Copy each line of the data below in which the word "shader" can be found.

[Saved entries]
********************

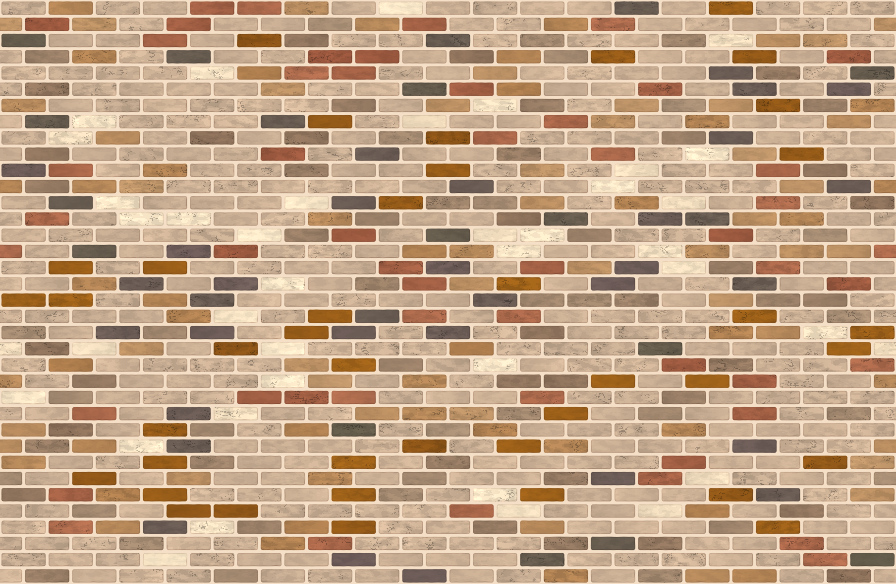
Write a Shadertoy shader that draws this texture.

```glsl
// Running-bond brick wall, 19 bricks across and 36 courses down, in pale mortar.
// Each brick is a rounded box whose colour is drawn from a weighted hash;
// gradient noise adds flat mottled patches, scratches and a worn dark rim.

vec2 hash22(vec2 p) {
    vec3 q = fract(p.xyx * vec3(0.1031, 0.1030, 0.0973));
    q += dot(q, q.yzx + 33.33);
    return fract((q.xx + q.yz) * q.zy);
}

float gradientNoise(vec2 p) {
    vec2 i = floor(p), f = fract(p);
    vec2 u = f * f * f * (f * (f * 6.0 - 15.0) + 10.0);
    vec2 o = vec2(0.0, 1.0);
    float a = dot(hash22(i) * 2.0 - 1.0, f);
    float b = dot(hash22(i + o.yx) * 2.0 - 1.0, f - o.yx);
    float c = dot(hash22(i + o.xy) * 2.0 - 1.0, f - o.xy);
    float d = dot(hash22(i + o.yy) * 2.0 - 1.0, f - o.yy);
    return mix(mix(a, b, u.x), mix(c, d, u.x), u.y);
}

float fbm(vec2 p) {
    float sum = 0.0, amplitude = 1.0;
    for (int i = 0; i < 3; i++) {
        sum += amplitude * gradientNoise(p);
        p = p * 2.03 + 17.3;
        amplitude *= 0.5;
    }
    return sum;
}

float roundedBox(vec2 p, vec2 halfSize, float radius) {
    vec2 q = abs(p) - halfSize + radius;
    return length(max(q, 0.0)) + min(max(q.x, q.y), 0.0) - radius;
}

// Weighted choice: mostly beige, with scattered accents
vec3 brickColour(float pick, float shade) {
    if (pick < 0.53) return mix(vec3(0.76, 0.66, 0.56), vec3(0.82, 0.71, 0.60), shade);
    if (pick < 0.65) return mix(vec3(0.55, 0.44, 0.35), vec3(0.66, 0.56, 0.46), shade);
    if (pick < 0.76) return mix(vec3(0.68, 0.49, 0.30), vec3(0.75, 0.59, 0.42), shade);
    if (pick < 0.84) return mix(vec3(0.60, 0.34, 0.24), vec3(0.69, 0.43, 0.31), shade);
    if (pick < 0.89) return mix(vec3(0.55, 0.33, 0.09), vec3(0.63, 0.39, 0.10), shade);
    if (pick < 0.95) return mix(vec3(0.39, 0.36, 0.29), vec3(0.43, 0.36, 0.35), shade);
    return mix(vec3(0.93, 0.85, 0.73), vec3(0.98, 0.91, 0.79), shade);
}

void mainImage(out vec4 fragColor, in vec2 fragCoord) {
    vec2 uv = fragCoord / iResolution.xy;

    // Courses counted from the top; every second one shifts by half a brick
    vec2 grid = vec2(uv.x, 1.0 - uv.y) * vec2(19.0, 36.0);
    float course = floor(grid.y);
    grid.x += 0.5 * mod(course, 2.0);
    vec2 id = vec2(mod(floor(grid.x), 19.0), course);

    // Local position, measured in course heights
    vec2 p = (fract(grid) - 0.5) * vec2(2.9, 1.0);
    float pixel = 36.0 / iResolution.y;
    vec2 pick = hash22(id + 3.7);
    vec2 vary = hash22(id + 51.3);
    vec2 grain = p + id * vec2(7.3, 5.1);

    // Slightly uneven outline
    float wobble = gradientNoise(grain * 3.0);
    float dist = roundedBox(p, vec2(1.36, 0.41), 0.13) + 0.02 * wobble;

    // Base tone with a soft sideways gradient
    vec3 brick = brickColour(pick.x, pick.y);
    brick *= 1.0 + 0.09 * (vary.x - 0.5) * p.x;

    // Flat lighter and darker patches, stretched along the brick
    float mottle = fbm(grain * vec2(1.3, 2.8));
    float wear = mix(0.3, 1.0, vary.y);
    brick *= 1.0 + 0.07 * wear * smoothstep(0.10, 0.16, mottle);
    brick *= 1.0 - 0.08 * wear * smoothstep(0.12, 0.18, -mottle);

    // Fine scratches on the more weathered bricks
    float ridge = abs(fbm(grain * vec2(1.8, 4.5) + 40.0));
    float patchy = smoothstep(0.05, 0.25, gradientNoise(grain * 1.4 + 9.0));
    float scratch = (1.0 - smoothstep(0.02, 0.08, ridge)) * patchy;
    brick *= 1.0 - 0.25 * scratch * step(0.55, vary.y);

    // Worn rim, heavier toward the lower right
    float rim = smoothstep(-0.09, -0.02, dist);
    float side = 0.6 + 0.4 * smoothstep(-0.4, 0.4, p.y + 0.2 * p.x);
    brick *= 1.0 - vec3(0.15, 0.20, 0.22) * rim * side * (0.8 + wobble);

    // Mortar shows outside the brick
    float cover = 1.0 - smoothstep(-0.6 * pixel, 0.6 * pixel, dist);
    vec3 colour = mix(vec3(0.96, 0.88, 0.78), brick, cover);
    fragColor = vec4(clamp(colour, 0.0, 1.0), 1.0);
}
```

********************

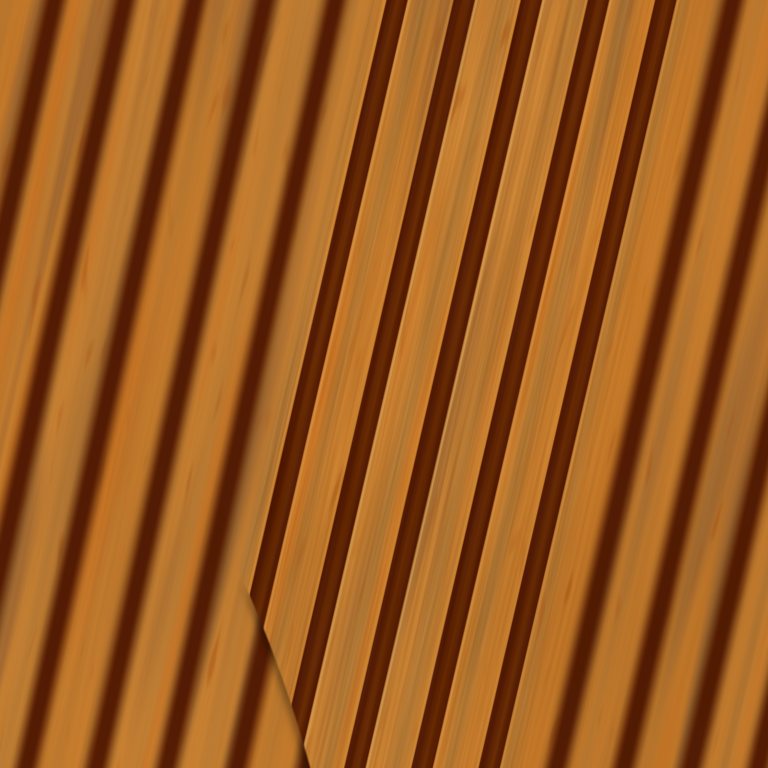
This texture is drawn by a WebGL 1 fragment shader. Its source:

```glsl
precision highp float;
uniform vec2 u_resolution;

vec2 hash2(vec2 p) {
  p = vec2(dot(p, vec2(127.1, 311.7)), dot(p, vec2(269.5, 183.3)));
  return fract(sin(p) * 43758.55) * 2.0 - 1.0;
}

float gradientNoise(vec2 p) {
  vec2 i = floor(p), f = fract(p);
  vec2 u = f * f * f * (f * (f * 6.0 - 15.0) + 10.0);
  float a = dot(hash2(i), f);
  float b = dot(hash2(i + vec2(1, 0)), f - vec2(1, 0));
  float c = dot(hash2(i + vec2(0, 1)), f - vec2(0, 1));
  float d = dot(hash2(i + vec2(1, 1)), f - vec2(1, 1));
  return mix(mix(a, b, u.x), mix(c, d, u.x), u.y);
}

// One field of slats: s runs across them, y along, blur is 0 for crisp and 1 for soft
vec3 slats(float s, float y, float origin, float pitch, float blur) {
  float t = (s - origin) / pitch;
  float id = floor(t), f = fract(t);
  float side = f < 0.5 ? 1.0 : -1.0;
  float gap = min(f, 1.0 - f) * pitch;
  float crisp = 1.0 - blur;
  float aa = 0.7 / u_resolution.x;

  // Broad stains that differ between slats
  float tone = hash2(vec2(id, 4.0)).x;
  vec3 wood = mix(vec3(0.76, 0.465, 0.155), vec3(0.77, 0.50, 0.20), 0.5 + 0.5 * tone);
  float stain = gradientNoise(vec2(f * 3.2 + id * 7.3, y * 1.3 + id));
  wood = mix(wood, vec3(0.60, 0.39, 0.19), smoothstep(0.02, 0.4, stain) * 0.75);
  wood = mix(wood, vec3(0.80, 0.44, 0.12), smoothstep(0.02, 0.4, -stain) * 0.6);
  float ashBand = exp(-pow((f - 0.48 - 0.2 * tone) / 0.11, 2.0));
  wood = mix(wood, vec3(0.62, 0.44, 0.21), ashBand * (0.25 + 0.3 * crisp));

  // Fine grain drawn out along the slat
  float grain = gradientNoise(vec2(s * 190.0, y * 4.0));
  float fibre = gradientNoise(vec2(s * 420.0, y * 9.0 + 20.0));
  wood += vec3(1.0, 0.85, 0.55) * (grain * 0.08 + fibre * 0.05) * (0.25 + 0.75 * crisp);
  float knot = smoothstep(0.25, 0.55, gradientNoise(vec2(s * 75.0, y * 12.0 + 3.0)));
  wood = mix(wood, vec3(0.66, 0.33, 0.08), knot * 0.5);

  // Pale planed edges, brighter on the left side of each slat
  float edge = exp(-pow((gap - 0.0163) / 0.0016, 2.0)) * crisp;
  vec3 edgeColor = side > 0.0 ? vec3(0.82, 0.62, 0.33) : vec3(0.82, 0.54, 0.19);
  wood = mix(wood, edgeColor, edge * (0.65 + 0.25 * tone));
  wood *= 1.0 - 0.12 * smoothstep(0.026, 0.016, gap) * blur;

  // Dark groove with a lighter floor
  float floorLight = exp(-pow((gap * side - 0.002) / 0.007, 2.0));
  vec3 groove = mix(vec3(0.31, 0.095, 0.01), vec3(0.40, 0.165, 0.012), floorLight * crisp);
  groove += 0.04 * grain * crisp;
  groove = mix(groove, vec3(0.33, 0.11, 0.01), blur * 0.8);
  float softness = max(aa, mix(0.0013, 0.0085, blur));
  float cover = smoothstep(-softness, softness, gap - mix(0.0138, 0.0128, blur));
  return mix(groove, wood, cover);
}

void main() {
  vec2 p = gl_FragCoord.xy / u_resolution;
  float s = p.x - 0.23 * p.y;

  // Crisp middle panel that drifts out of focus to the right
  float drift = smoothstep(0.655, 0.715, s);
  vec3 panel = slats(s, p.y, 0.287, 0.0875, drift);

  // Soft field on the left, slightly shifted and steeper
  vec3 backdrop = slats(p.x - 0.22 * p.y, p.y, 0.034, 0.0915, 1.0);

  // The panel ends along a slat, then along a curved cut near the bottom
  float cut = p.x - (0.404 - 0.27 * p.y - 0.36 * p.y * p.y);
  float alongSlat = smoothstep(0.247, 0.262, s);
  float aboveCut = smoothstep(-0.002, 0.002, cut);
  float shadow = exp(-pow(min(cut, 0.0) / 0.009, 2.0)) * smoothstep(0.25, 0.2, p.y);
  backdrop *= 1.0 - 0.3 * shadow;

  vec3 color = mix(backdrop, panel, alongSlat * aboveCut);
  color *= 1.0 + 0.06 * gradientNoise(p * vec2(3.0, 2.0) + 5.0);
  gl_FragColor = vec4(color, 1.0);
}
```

********************

### Response to the task
Write a Shadertoy shader that draws this texture.
This texture is drawn by a WebGL 1 fragment shader. Its source:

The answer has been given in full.